But we also have to get the assessment right. Are we assessing skills? Are we assessing knowledge? Are we assessing soft skills? And what does the assessment of those various domains lead to in terms of the progression and the development of young people?
You know that the cost of education is a challenge in many parts of the world with people graduating with debt, in many, many countries, we want to be able to deliver quality education, that makes a difference to the lives of young people that transforms the lives of young people, because only transformed people will go on and transform the country.
We want to be able to do that at a cost that makes sense to the lives of people here. And I think we have those considerations in mind. And those values that underpin what we do. I don't believe that the quality of some of our graduates such as in law and medicine is any different from the quality of graduates from universities and institutions in the Global North.
And we just need to keep focusing on the right things, and the best things and, and the right things in the best things, the young people of this country and the surplus of other people in this country.
Why do you think these people are being attracted to Rwanda?
Because Rwanda is a safe, good place to live, and a good place to study. So there are so many other contextual reasons why people are attracted to come to Rwanda. Not only because of the university but because of life in Rwanda.
You know, and I think we have to get the fee structure, right. People do want to study in English, people do want to study to be able to study subjects and topics that will allow them to go on and develop their careers in their professional lives. And the University of Rwanda is, is ranked fairly highly in East Africa. In terms of Citation Index, we're number two. And there's a lot of universities in East Africa.
We have to be very careful about the rankings that we chase. But the recent world rankings for Africa are positive for us. And I think that a university that has students and faculty from a wide range of places is a university that has a very positive culture, and a very positive learning environment.
I am told that there is no graduation ceremony this year due to Covid-19. How is this going to affect future similar events?
Graduation is a ceremony, and it's an important ceremony and, you know, there is dignity that comes with that ceremony. And people are conferred their degrees during that ceremony.
And for the University of Rwanda, people graduate in November, and we've held that graduation ceremony in Huye in the last couple of years. And they get a degree certificate that says that you were awarded this degree or this Diploma in November of whatever year in Huye, at a congregation.
And, you know, we know that students sometimes finished their time at university well before November, and they want their degree certificates and their transcripts to progress on to the next stage, whether it's applying for a master's degree, or for work.
And so we've now agreed with the university academic senate and the Board of Governors and the Chancellor, that people's degrees certificates will reflect a date which immediately follows the conclusion of their studies.
The graduation is still an important ceremony. And so the Chancellor still effectively confers the degrees. But it means that students in their CVs and for their future careers will have a dated degree certificate that more closely reflects when they finished their period of study.
But we're planning virtual graduation, which is hugely exciting. And we've been watching very closely what other universities have been doing. Some universities have completed their graduation ceremonies virtually and online in 25 minutes, and others have taken rather longer.
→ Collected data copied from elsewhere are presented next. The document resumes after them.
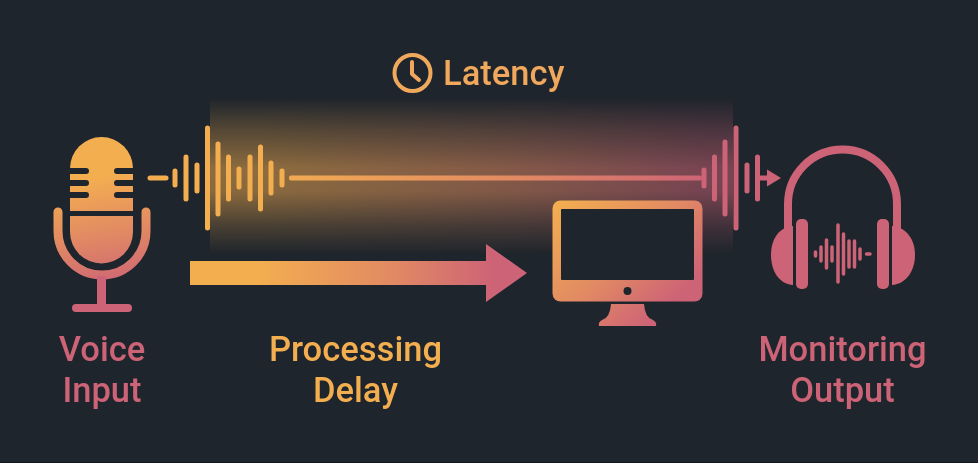
<!DOCTYPE html>
<html lang="en">
<head>
<meta charset="utf-8">
<title>Latency diagram</title>
<style>
:root {
  --night: #1f252c;
  --amber: #f3ae50;
  --peach: #f0a85c;
  --coral: #e28a63;
  --rose: #cd6376;
}
* { box-sizing: border-box; margin: 0; padding: 0; }
html, body { width: 978px; height: 463px; overflow: hidden; background: var(--night); }
.diagram {
  position: relative;
  width: 978px;
  height: 463px;
  overflow: hidden;
  border-bottom: 1px solid #11161c;
  font: 500 34.5px/41px Roboto, sans-serif;
}
.artwork { position: absolute; left: 0; top: 0; display: block; }
.label { position: absolute; text-align: center; font-size: 34.5px; font-weight: 500; white-space: nowrap; }
.latency { left: 443px; top: 53px; color: var(--peach); }
.voice { left: 2px; top: 329px; width: 200px; color: var(--rose); }
.processing { left: 235px; top: 329px; width: 241px; color: var(--amber); }
.monitoring { left: 732px; top: 329px; width: 221px; color: var(--rose); }
.line { fill: none; stroke-linecap: round; stroke-linejoin: round; }
.amber-stop { stop-color: var(--amber); }
.coral-stop { stop-color: var(--coral); }
.rose-stop { stop-color: var(--rose); }
</style>
</head>
<body>
<main class="diagram">
  <svg class="artwork" width="978" height="463" viewBox="0 0 978 463" aria-hidden="true">
    <defs>
      <linearGradient id="mic-tone" gradientUnits="userSpaceOnUse" x1="86" y1="150" x2="112" y2="290">
        <stop class="amber-stop" offset="0.2"/>
        <stop class="coral-stop" offset="0.6"/>
        <stop class="rose-stop" offset="1"/>
      </linearGradient>
      <linearGradient id="signal-tone" gradientUnits="userSpaceOnUse" x1="210" y1="0" x2="733" y2="0">
        <stop class="amber-stop" offset="0.1"/>
        <stop class="coral-stop" offset="0.58"/>
        <stop class="rose-stop" offset="0.95"/>
      </linearGradient>
      <linearGradient id="arrow-tone" gradientUnits="userSpaceOnUse" x1="190" y1="0" x2="527" y2="0">
        <stop class="amber-stop" offset="0.2"/>
        <stop class="coral-stop" offset="0.6"/>
        <stop class="rose-stop" offset="0.9"/>
      </linearGradient>
      <linearGradient id="computer-tone" gradientUnits="userSpaceOnUse" x1="560" y1="200" x2="676" y2="322">
        <stop class="amber-stop" offset="0"/>
        <stop class="coral-stop" offset="0.5"/>
        <stop class="rose-stop" offset="0.9"/>
      </linearGradient>
      <linearGradient id="fade" x1="0" y1="0" x2="0" y2="1">
        <stop offset="0" stop-color="#fff" stop-opacity="0"/>
        <stop offset="0.2" stop-color="#fff" stop-opacity="0.25"/>
        <stop offset="0.45" stop-color="#fff" stop-opacity="0.52"/>
        <stop offset="0.6" stop-color="#fff" stop-opacity="0.5"/>
        <stop offset="0.82" stop-color="#fff" stop-opacity="0.2"/>
        <stop offset="1" stop-color="#fff" stop-opacity="0"/>
      </linearGradient>
      <mask id="glow-mask" maskUnits="userSpaceOnUse" x="200" y="96" width="544" height="160">
        <rect x="210" y="98" width="523" height="156" fill="url(#fade)"/>
      </mask>
    </defs>

    <g id="delay-glow" mask="url(#glow-mask)">
      <rect x="210" y="98" width="523" height="156" fill="url(#signal-tone)"/>
    </g>

    <g id="clock" class="line" stroke="var(--peach)" stroke-width="4">
      <circle cx="412.5" cy="73" r="18"/>
      <path d="M412 62V74L419 80"/>
    </g>

    <g id="microphone">
      <path d="M70 211V168.500a31.500 31.500 0 0 1 63 0V211Z" fill="url(#mic-tone)"/>
      <path d="M70 216H133V232a31.500 31.500 0 0 1-63 0Z" fill="url(#mic-tone)"/>
      <path class="line" d="M68 171H86M68 183H86M68 195H86M117 171H135M117 183H135M117 195H135" stroke="var(--night)" stroke-width="6"/>
      <path class="line" d="M58 212V231a44 44 0 0 0 88 0V212" stroke="url(#mic-tone)" stroke-width="9"/>
      <rect x="97" y="276" width="9" height="32" fill="var(--rose)"/>
      <rect x="72" y="304" width="60" height="8" rx="4" fill="var(--rose)"/>
    </g>

    <g id="voice-wave" class="line" stroke="var(--amber)" stroke-width="5">
      <path d="M150 178H166M175 171V185M186 157V199M197 165V191M207.500 128V228M218 144V214M228.500 157V199M239 169V187M250 157V199M260.500 147V209M271 163V193M282 171V185"/>
    </g>
    <rect id="signal" x="289" y="175.500" width="413" height="5" rx="2" fill="url(#signal-tone)"/>
    <g id="output-wave" class="line" stroke="var(--rose)" stroke-width="5">
      <path d="M704 170V186M714.500 157V199M725 142V214M736 128V228M747 165V191M757.500 157V199M758 178H770"/>
      <path d="M767 169.500L781 178L767 186.500Z" fill="var(--rose)" stroke="none"/>
    </g>

    <path id="processing-arrow" d="M190 261H486V244L527 273L486 302V285H190Z" fill="url(#arrow-tone)"/>

    <g id="computer">
      <path d="M611 304H644Q645 318 653 320Q657 322 656 326H599Q598 322 602 320Q610 318 611 304Z" fill="url(#computer-tone)"/>
      <rect x="552.500" y="200.500" width="150" height="101" rx="8" fill="url(#computer-tone)"/>
      <rect x="561" y="209" width="133" height="71" rx="1" fill="var(--night)"/>
      <circle cx="627.500" cy="291" r="4" fill="var(--night)"/>
    </g>

    <g id="headphones" fill="var(--rose)">
      <path class="line" d="M788 228V204a54.500 54.500 0 0 1 109 0V228" stroke="var(--rose)" stroke-width="8"/>
      <path d="M793 226V285C779 284 771 271 771 255S779 227 793 226Z"/>
      <path d="M892 226V285C906 284 915 271 915 255S906 227 892 226Z"/>
      <rect x="796" y="219" width="12" height="70" rx="5"/>
      <rect x="877" y="219" width="12" height="70" rx="5"/>
      <path class="line" d="M815.500 252V256M821 247V261M826.500 240V268M832 247V261M838 225V282M843.500 234V274M849 241V267M854.500 241V267M860 249V259M866.500 254H870" stroke="var(--rose)" stroke-width="3.500"/>
    </g>
  </svg>

  <h1 class="label latency">Latency</h1>
  <p class="label voice">Voice<br>Input</p>
  <p class="label processing">Processing<br>Delay</p>
  <p class="label monitoring">Monitoring<br>Output</p>
</main>
</body>
</html>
Our graduation ceremonies cost us a lot of money. They bring great visibility to the university. But there are still people who cannot attend graduation for one reason or another. So we believe that virtual graduation with an official photograph of the student in their gown and hood, holding a scroll will be good enough.Follow https://twitter.com/kimenyif